With a little work on the side, you can gain experience and find out how the career you're eyeing stacks up against your current job. Look for part-time jobs with flexible hours, or take on freelance projects to start building up a profile.
Believe it or not, interns aren't just college students. Companies of all kinds accept interns, depending on what you want to do. You might get stuck with grunt work, and it won't pay well (if at all), but a savvy intern who listens and learns will pick up experience that can lead to a much better job. Not all companies will be interested in hiring older interns, but many of them will say in a posting that they are interested in candidates of all ages. If the posting doesn't say, just call and ask before you send off a resume.
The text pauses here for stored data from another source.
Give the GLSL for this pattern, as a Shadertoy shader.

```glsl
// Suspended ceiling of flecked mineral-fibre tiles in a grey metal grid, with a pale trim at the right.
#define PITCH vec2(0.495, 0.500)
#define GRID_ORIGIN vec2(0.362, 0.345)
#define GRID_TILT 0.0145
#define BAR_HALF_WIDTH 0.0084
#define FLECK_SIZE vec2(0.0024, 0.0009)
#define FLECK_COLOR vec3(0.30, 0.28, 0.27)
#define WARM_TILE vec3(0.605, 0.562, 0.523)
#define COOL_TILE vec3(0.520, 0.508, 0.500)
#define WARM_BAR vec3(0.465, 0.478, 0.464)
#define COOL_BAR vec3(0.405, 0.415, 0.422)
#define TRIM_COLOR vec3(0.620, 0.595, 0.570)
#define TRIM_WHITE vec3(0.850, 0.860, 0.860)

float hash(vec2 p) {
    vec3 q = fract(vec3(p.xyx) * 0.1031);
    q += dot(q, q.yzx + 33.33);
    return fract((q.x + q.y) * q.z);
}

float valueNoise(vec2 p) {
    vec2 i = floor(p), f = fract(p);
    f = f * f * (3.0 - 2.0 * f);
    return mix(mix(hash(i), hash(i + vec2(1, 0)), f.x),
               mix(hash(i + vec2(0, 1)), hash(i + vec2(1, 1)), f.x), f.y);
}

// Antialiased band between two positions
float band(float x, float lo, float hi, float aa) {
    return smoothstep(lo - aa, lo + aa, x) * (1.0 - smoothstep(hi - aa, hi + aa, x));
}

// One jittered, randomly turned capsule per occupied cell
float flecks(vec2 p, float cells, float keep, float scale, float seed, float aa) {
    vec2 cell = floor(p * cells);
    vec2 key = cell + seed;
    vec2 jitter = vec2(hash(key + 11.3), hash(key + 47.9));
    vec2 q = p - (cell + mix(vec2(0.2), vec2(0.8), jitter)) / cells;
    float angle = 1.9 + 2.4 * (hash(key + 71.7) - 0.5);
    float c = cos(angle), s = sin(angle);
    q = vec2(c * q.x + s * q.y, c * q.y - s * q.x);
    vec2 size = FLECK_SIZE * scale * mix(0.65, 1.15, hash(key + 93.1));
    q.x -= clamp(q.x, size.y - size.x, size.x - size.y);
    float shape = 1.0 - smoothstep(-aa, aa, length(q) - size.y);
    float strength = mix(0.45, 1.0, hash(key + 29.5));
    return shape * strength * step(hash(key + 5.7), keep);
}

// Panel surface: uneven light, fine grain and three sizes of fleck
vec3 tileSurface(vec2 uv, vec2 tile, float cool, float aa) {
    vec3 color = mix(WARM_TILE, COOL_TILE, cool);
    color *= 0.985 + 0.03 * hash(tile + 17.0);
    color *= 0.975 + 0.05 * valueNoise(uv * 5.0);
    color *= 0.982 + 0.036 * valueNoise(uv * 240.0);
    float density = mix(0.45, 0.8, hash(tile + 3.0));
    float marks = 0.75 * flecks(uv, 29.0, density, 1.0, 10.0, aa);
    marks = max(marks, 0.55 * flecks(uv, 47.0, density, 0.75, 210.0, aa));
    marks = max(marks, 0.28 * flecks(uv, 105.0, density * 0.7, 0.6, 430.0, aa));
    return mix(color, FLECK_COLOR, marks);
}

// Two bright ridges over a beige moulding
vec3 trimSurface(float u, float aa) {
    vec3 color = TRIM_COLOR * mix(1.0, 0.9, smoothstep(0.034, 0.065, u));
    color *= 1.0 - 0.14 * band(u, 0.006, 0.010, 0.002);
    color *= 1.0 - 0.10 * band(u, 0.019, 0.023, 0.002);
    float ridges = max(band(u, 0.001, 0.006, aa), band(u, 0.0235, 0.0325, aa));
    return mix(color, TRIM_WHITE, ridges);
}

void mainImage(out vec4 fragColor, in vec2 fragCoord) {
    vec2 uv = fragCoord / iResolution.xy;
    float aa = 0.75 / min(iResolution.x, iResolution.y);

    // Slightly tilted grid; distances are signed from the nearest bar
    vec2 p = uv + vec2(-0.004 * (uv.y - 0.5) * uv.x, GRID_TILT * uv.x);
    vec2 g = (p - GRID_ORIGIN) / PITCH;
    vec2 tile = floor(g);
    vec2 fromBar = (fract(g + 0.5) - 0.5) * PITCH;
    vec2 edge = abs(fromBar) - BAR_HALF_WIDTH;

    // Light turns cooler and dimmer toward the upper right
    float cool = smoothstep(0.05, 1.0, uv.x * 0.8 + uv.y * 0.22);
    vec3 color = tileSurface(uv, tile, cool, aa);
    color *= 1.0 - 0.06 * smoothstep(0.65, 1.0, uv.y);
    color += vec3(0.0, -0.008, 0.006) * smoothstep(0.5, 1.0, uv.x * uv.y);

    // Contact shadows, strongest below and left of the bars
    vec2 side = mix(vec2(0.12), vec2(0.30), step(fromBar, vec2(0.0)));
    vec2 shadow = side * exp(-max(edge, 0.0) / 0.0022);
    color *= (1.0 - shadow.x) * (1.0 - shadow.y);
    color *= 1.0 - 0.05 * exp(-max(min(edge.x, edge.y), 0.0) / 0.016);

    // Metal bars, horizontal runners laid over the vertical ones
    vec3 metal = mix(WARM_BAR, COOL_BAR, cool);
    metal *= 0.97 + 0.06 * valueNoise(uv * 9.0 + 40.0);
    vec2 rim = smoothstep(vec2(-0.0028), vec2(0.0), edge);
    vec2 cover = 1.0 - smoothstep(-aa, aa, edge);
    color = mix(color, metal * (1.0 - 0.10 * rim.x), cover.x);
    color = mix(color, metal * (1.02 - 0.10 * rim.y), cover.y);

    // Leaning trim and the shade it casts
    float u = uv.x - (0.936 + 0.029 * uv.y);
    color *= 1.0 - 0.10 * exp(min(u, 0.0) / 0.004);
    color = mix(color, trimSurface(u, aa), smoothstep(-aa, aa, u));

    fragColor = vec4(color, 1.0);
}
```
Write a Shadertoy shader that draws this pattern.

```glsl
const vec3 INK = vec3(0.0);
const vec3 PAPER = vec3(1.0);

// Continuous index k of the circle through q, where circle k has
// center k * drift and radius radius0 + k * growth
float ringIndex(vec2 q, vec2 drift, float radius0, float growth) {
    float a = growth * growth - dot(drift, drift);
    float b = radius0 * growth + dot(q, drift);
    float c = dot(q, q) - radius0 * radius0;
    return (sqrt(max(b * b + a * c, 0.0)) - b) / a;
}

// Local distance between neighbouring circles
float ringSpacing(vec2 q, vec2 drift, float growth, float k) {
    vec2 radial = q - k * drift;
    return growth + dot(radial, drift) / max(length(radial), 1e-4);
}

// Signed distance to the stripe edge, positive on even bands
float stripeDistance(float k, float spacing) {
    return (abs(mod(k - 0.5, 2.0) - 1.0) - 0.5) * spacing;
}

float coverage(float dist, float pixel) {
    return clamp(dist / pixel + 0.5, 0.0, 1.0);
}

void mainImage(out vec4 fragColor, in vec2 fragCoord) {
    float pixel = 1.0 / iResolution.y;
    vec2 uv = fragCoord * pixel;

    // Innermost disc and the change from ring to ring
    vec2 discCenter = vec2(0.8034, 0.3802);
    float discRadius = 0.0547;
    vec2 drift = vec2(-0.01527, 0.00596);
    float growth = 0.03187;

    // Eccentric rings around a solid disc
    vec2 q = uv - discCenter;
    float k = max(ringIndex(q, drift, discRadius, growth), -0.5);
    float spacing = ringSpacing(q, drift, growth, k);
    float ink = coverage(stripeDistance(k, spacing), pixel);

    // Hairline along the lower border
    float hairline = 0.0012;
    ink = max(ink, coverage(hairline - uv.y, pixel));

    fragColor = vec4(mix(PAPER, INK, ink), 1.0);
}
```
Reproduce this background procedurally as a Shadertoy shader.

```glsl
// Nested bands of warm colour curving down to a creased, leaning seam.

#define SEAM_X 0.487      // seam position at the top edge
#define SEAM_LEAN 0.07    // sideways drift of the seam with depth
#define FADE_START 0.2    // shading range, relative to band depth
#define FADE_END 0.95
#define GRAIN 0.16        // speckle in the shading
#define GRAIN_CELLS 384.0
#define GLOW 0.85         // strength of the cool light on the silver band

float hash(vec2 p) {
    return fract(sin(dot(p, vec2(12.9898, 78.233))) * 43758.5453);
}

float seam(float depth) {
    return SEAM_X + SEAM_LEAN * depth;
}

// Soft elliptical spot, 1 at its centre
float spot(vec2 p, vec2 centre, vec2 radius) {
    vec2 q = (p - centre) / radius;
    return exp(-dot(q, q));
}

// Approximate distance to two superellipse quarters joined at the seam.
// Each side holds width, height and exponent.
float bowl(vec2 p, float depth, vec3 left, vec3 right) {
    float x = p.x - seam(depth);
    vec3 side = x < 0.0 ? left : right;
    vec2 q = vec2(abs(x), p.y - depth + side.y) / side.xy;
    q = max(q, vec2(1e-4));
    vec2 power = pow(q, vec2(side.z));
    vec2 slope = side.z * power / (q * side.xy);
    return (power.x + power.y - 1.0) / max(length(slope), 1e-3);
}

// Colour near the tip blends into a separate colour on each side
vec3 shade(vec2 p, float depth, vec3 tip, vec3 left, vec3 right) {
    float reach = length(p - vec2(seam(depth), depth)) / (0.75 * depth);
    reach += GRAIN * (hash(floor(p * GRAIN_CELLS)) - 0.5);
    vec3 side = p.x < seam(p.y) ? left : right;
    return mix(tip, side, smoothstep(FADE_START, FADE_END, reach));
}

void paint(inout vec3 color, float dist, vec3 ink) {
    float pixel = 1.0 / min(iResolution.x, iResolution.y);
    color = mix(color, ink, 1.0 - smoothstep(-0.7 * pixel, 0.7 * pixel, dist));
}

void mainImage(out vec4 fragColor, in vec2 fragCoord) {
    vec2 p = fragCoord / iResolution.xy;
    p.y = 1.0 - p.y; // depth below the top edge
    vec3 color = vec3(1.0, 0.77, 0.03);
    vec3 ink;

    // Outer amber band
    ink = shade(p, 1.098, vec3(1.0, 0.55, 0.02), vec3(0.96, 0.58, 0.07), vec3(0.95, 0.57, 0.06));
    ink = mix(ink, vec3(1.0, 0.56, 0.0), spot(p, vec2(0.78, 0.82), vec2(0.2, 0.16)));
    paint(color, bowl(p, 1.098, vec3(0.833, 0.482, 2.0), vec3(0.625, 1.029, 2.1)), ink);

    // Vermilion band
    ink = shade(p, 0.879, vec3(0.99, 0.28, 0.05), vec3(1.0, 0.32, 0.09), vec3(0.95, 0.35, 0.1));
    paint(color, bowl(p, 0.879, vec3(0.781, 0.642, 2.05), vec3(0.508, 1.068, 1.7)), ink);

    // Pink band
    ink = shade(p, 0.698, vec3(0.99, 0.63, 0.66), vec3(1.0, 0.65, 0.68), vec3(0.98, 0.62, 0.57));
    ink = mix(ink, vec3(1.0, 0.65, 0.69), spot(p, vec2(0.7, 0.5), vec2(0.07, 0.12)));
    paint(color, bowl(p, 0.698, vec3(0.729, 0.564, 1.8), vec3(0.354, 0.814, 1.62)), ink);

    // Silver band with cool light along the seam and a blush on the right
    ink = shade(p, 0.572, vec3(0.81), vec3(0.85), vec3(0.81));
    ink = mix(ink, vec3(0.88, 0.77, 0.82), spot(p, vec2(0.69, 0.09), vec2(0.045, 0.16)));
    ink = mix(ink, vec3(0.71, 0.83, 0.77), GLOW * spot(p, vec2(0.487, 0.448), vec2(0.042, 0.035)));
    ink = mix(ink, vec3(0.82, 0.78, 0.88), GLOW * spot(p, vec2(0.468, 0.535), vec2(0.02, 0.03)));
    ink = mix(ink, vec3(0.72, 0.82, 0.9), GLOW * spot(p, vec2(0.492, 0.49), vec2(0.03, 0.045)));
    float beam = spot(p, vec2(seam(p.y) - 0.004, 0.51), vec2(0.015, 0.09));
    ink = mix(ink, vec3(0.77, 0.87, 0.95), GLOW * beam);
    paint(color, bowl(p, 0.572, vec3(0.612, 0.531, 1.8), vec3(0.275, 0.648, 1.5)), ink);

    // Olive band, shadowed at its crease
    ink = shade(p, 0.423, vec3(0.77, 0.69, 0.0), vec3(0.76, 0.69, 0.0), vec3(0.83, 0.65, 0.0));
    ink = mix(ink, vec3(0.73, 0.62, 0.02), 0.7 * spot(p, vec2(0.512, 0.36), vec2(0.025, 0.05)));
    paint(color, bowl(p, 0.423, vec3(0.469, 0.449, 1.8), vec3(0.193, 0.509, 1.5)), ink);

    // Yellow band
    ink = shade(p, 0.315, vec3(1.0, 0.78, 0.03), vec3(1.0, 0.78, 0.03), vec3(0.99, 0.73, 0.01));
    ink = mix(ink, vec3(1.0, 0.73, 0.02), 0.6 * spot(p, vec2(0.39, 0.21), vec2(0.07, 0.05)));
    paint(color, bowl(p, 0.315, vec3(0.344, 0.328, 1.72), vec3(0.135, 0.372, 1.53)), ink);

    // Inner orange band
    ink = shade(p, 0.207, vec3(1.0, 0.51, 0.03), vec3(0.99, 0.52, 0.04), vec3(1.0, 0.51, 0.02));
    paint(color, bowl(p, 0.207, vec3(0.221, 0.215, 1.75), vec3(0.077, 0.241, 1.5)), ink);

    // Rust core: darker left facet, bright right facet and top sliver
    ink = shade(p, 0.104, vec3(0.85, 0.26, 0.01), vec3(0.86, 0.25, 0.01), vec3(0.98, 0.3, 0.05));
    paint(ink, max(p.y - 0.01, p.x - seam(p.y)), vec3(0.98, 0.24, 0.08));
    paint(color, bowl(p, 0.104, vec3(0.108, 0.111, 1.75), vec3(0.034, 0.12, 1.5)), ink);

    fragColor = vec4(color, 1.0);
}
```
Many employers want to see a degree on your resume, particularly for specialized fields like nursing, but very little trumps pure experience that is backed up with results and references. Research what employers in your target career are looking for, and then build up the experience and turn yourself into what they want. Contact a local charity, or click here to visit serve.gov to find opportunities in your area. At the site, you can type in keywords for what interests you.
Working With A Mentor
Once you have been moonlighting, interning or volunteering, contact someone you admire within your chosen profession, and ask if they would act as a mentor for you. Not only can a mentor provide valuable advice, but, if she likes your work, she could serve as a reference when you start applying for jobs in your new career field.
Check out our career change guide to learn if a career change is right for you.
When writing a career change resume, it is smart to highlight the skills you already have that will transfer well into your new field. For that reason, you should prepare to give your old resume an overhaul.